However, without an inner-city recycling service, he has had to resort to stuffing plastics and tins into small public recycling bins along Princes St and at Queens Gardens.
Bags of used newspapers went to friends in the suburbs for recycling through their wheelie bins.
Mr Mackay said the situation was ''not very satisfactory'' for those living in the precinct. While accepting wheelie bins could be targeted by ''hoons'', he wanted the council to invest in communal drop-off points.
''A lot of it is potentially recyclable material and it's just going out in the rubbish.''
Council waste strategy officer Cath Irvine said she was preparing a possible pilot scheme, trialling a recycling station in the precinct.
A survey of residents showed there was demand, but the location and cost was to be confirmed.
Any trial was likely to be next year, but if successful it could lead to the service being made available across the Dunedin CBD and South Dunedin commercial zone, she said.
''There's certainly some challenges we've got for residents in central areas ... it's just finding what way we might be able to get around all that and give them a much better level of service.''

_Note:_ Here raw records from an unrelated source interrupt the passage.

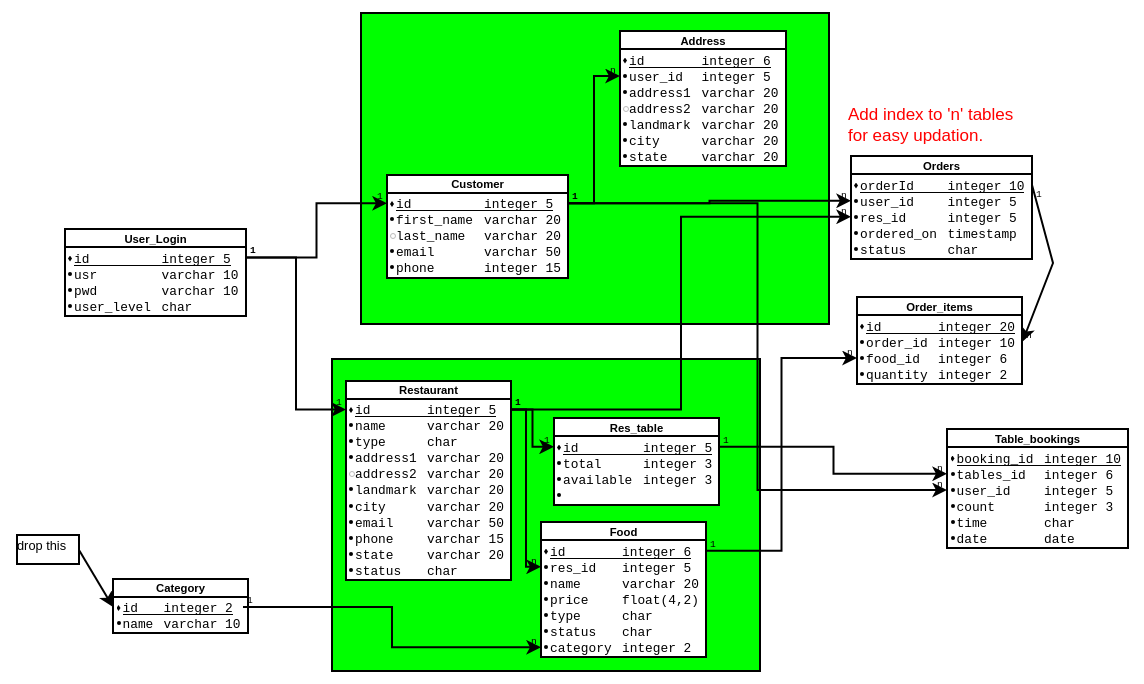
<!DOCTYPE html>
<html lang="en">
<head>
<meta charset="utf-8">
<title>Restaurant ordering database schema</title>
<style>
:root {
  --ink: #000;
  --paper: #fff;
  --group: #0f0;
  --remark: #f00;
  --faint: #bbb;
  --sans: "Liberation Sans", Arial, sans-serif;
  --mono: "Liberation Mono", "Courier New", monospace;
}
* { box-sizing: border-box; margin: 0; padding: 0; }
body { width: 1144px; height: 684px; overflow: hidden; background: var(--paper); color: var(--ink); }
.diagram { position: relative; width: 1144px; height: 684px; overflow: hidden; }
.group, .entity, .note, .remark, .links { position: absolute; }
.group { background: var(--group); border: 2px solid var(--ink); }
.entity { --nudge: 0px; background: var(--paper); border: 2px solid var(--ink); }
.entity h2 { height: 18px; padding-top: var(--nudge); border-bottom: 2px solid var(--ink); font: bold 11.3px/16px var(--sans); text-align: center; }
.entity ul { display: flex; flex-direction: column; align-items: flex-start; list-style: none; padding: calc(3px + var(--nudge)) 0 0 8px; font: 12.83px/16.1px var(--mono); white-space: nowrap; }
.entity li { position: relative; display: grid; grid-template-columns: var(--col) max-content; flex: none; height: 16.1px; }
.entity li::before { content: ""; position: absolute; left: -6px; top: 4px; width: 4px; height: 4px; border-radius: 50%; background: var(--ink); }
.entity .key { background: linear-gradient(var(--ink), var(--ink)) 0 13px / 100% 1px no-repeat; }
.entity .key::before { height: 6px; border-radius: 0; clip-path: polygon(50% 0, 100% 50%, 50% 100%, 0 50%); }
.entity .optional::before { background: none; border: 1px solid var(--faint); }

.customer-group { left: 360px; top: 12px; width: 470px; height: 313px; }
.restaurant-group { left: 331px; top: 358px; width: 430px; height: 314px; }
.user-login { left: 64px; top: 228px; width: 183px; height: 89px; --col: 87.5px; --nudge: 0.5px; }
.customer { left: 386px; top: 174px; width: 183px; height: 105px; --col: 88px; }
.address { left: 619px; top: 30px; width: 168px; height: 137px; --col: 72.5px; --nudge: 0.5px; }
.orders { left: 850px; top: 155px; width: 183px; height: 105px; --col: 87.5px; --nudge: 0.5px; }
.order-items { left: 856px; top: 296px; width: 167px; height: 89px; --col: 72px; --nudge: 0.5px; }
.restaurant { left: 345px; top: 380px; width: 167px; height: 201px; --col: 72px; }
.res-table { left: 553px; top: 417px; width: 167px; height: 89px; --col: 80px; --nudge: 0.5px; }
.food { left: 540px; top: 521px; width: 167px; height: 137px; --col: 72px; --nudge: 0.5px; }
.table-bookings { left: 946px; top: 428px; width: 183px; height: 121px; --col: 87.5px; --nudge: 0.5px; }
.category { left: 112px; top: 578px; width: 137px; height: 56px; --col: 41px; }
.table-bookings ul, .category ul { padding-left: 8.5px; }

.note { left: 16px; top: 534px; width: 64px; height: 31px; border: 2px solid var(--ink); background: var(--paper); font: 12.8px/19px var(--sans); white-space: nowrap; text-indent: -1px; }
.remark { left: 848px; top: 104px; color: var(--remark); font: 17px/21px var(--sans); white-space: nowrap; }
.links { left: 0; top: 0; }
.links .wires { fill: none; stroke: var(--ink); stroke-width: 2; }
.links .ends { font: 9.6px var(--mono); fill: var(--ink); }
.links .strong { font-weight: bold; }
</style>
</head>
<body>
<main class="diagram">
  <div class="group customer-group"></div>
  <div class="group restaurant-group"></div>

  <section class="entity user-login">
    <h2>User_Login</h2>
    <ul>
      <li class="key"><span>id</span><span>integer 5</span></li>
      <li><span>usr</span><span>varchar 10</span></li>
      <li><span>pwd</span><span>varchar 10</span></li>
      <li><span>user_level</span><span>char</span></li>
    </ul>
  </section>

  <section class="entity customer">
    <h2>Customer</h2>
    <ul>
      <li class="key"><span>id</span><span>integer 5</span></li>
      <li><span>first_name</span><span>varchar 20</span></li>
      <li class="optional"><span>last_name</span><span>varchar 20</span></li>
      <li><span>email</span><span>varchar 50</span></li>
      <li><span>phone</span><span>integer 15</span></li>
    </ul>
  </section>

  <section class="entity address">
    <h2>Address</h2>
    <ul>
      <li class="key"><span>id</span><span>integer 6</span></li>
      <li><span>user_id</span><span>integer 5</span></li>
      <li><span>address1</span><span>varchar 20</span></li>
      <li class="optional"><span>address2</span><span>varchar 20</span></li>
      <li><span>landmark</span><span>varchar 20</span></li>
      <li><span>city</span><span>varchar 20</span></li>
      <li><span>state</span><span>varchar 20</span></li>
    </ul>
  </section>

  <section class="entity orders">
    <h2>Orders</h2>
    <ul>
      <li class="key"><span>orderId</span><span>integer 10</span></li>
      <li><span>user_id</span><span>integer 5</span></li>
      <li><span>res_id</span><span>integer 5</span></li>
      <li><span>ordered_on</span><span>timestamp</span></li>
      <li><span>status</span><span>char</span></li>
    </ul>
  </section>

  <section class="entity order-items">
    <h2>Order_items</h2>
    <ul>
      <li class="key"><span>id</span><span>integer 20</span></li>
      <li><span>order_id</span><span>integer 10</span></li>
      <li><span>food_id</span><span>integer 6</span></li>
      <li><span>quantity</span><span>integer 2</span></li>
    </ul>
  </section>

  <section class="entity restaurant">
    <h2>Restaurant</h2>
    <ul>
      <li class="key"><span>id</span><span>integer 5</span></li>
      <li><span>name</span><span>varchar 20</span></li>
      <li><span>type</span><span>char</span></li>
      <li><span>address1</span><span>varchar 20</span></li>
      <li class="optional"><span>address2</span><span>varchar 20</span></li>
      <li><span>landmark</span><span>varchar 20</span></li>
      <li><span>city</span><span>varchar 20</span></li>
      <li><span>email</span><span>varchar 50</span></li>
      <li><span>phone</span><span>varchar 15</span></li>
      <li><span>state</span><span>varchar 20</span></li>
      <li><span>status</span><span>char</span></li>
    </ul>
  </section>

  <section class="entity res-table">
    <h2>Res_table</h2>
    <ul>
      <li class="key"><span>id</span><span>integer 5</span></li>
      <li><span>total</span><span>integer 3</span></li>
      <li><span>available</span><span>integer 3</span></li>
      <li></li>
    </ul>
  </section>

  <section class="entity food">
    <h2>Food</h2>
    <ul>
      <li class="key"><span>id</span><span>integer 6</span></li>
      <li><span>res_id</span><span>integer 5</span></li>
      <li><span>name</span><span>varchar 20</span></li>
      <li><span>price</span><span>float(4,2)</span></li>
      <li><span>type</span><span>char</span></li>
      <li><span>status</span><span>char</span></li>
      <li><span>category</span><span>integer 2</span></li>
    </ul>
  </section>

  <section class="entity table-bookings">
    <h2>Table_bookings</h2>
    <ul>
      <li class="key"><span>booking_id</span><span>integer 10</span></li>
      <li><span>tables_id</span><span>integer 6</span></li>
      <li><span>user_id</span><span>integer 5</span></li>
      <li><span>count</span><span>integer 3</span></li>
      <li><span>time</span><span>char</span></li>
      <li><span>date</span><span>date</span></li>
    </ul>
  </section>

  <section class="entity category">
    <h2>Category</h2>
    <ul>
      <li class="key"><span>id</span><span>integer 2</span></li>
      <li><span>name</span><span>varchar 10</span></li>
    </ul>
  </section>

  <p class="note">drop this</p>
  <p class="remark">Add index to 'n' tables<br>for easy updation.</p>

  <svg class="links" width="1144" height="684" viewBox="0 0 1144 684" aria-hidden="true">
    <defs>
      <marker id="arrow" markerUnits="userSpaceOnUse" markerWidth="15" markerHeight="15" refX="12" refY="7.5" orient="auto">
        <path d="M0 0L15 7.5L0 15L4 7.5Z" fill="#000" stroke="none"/>
      </marker>
    </defs>
    <g class="wires">
      <path d="M246 257.5H316.5V203.3H384" marker-end="url(#arrow)"/>
      <path d="M246 257.5H296V409.5H343" marker-end="url(#arrow)"/>
      <path d="M568 203.3H594V76H617" marker-end="url(#arrow)"/>
      <path d="M568 203.3H709.5V200.8H848" marker-end="url(#arrow)"/>
      <path d="M568 203.3H757.5V490H944" marker-end="url(#arrow)"/>
      <path d="M511 409.5H681V216.8H848" marker-end="url(#arrow)"/>
      <path d="M511 409.5H532.5V446.8H551" marker-end="url(#arrow)"/>
      <path d="M511 409.5H526V566.8H538" marker-end="url(#arrow)"/>
      <path d="M719 446.8H833.5V473.8H944" marker-end="url(#arrow)"/>
      <path d="M706 550.8H781.5V358H854" marker-end="url(#arrow)"/>
      <path d="M243 607H392V647.3H538" marker-end="url(#arrow)"/>
      <path d="M1032 185L1053 263L1023.5 339" marker-end="url(#arrow)"/>
      <path d="M79 550L111.5 604.5" marker-end="url(#arrow)"/>
    </g>
    <g class="ends">
      <text class="strong" x="250" y="253">1</text>
      <text x="377" y="199">1</text>
      <text class="strong" x="572" y="199">1</text>
      <text x="610" y="73">n</text>
      <text x="841" y="198">n</text>
      <text x="841" y="214">n</text>
      <text x="1036" y="197">1</text>
      <text x="1026" y="338">n</text>
      <text x="847" y="355">n</text>
      <text x="336" y="405">1</text>
      <text class="strong" x="515" y="405">1</text>
      <text x="544" y="443">1</text>
      <text x="723" y="443">1</text>
      <text x="937" y="471">n</text>
      <text x="937" y="487">n</text>
      <text x="710" y="547">1</text>
      <text x="531" y="564">n</text>
      <text x="531" y="644">n</text>
      <text x="247" y="603">1</text>
    </g>
  </svg>
</main>
</body>
</html>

The council's draft waste management minimisation strategy included a proposal to extend recycling to inner-city areas, and would be the subject of a public hearing beginning next week, she said.